By Vaneza Paredes
If someone had told me that I would attend my local community college after I graduated high school, I would have probably replied that they had officially lost their mind. After going to a private school from kindergarten to the end of my senior year in high school, I had been pushed and held at an exceedingly high academic standard. Community college was not even an option suggested by any of the counselors at my private high school. It wasn’t that they thought it was bad, but they certainly assumed that I was far more capable, equipped and ready to be pushed academically at a private university, or state school. And at the time, I had agreed with them.
I was accepted to a private university in San Francisco, and had received an extremely generous scholarship. But after overcoming personal health battles, and deciding that San Francisco wasn’t the place for me, I moved back home to Los Angeles, and made the decision to enroll in my local community city college. And honestly, it was the best thing I have ever done.
Community college is cheap.
While my family and friends were racking up their student loan debts, my total bill per semester came out to a whopping $30. This meant could pay for my parking permit, textbooks and tuition bill all for around $100. Not bad if you ask me.
My classes were extremely small.
My professor took roll every day, and took points if we weren’t there—an anomaly situation to my friend who was stuck in massive lecture halls all day. I personally couldn’t learn best in a room full of 300 people, so this was a great help to me academically.
I had the most amazing professors.
Every community college professor I encountered genuinely loved their job and the college they were working for. I had a professor call me on the phone once for being absent and not emailing her beforehand.
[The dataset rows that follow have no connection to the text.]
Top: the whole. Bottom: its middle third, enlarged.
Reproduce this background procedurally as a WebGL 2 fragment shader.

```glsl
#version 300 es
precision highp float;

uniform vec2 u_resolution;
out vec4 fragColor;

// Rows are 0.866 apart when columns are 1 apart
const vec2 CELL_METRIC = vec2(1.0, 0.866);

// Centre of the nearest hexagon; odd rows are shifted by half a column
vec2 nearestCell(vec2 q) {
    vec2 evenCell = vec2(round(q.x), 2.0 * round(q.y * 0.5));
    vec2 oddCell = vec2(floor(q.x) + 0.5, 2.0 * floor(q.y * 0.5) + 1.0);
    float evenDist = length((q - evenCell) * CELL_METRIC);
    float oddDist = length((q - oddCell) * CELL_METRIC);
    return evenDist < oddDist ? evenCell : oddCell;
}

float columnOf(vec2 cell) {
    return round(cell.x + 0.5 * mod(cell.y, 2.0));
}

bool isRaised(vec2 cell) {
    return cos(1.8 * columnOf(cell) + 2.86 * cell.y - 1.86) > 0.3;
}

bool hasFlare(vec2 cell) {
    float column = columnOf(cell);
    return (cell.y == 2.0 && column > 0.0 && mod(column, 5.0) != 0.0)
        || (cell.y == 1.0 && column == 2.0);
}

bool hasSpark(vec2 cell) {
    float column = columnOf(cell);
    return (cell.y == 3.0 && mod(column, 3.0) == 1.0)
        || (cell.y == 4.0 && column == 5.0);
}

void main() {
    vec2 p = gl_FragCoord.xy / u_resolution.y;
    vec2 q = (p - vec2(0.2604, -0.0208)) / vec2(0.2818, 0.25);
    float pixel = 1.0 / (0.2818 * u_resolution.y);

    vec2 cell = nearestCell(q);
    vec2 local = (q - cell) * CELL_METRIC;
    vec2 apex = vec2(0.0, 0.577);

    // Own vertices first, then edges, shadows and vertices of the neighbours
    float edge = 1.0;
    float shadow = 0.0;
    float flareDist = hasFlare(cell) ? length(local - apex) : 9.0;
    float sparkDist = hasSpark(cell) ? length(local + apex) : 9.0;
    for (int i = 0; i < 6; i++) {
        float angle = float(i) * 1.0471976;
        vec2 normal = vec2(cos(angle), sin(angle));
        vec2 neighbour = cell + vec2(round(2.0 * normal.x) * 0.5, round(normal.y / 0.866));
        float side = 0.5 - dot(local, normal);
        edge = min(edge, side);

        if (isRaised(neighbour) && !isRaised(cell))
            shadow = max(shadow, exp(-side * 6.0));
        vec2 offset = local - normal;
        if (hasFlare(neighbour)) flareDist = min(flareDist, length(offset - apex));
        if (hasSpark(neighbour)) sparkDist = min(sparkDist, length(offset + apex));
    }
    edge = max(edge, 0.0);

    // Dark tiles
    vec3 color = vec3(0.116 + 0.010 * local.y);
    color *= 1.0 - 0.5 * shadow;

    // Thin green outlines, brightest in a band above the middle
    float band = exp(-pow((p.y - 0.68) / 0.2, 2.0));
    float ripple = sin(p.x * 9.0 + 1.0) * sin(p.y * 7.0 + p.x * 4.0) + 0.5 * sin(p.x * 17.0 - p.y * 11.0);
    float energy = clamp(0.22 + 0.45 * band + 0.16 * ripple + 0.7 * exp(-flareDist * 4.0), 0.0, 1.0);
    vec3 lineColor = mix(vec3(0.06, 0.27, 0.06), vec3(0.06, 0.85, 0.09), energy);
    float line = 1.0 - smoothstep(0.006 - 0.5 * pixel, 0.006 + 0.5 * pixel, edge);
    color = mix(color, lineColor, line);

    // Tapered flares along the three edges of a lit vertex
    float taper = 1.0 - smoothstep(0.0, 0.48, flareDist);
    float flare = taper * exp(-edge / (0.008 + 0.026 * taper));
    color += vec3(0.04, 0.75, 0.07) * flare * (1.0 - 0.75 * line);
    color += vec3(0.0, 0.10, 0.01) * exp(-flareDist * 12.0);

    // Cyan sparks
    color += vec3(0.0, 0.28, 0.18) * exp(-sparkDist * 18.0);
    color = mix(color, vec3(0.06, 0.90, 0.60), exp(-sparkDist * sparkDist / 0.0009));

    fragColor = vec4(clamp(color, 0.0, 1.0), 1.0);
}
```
I had a music professor who brought her colossal harp up six floors by herself just to perform classical music for us. I had a professor who took us to Hollywood to see a live taping of The Doctors, and we all received free gifts.
I learned who I really was.
Jumping from major to major at the start of college, I couldn’t settle on what I had wanted to study. One day, as I was walking along the hall to my class, I noticed a flyer advertising a paid teaching internship at a top private elementary school nearby. I applied, and was lucky enough to get the job. It was though that internship that I fell in love with teaching, and discovered my passion for working with young children. If I hadn’t gone to my local community college, I wouldn’t have had that internship, which has opened so many doors for me.
Going to community college changed my life. It humbled me, and opened my eyes in so many ways. I am now transferring to a private university nearby, and am beyond excited and ready for the new journey that awaits me. It might not have been my ideal "plan," but it all worked out for the very best.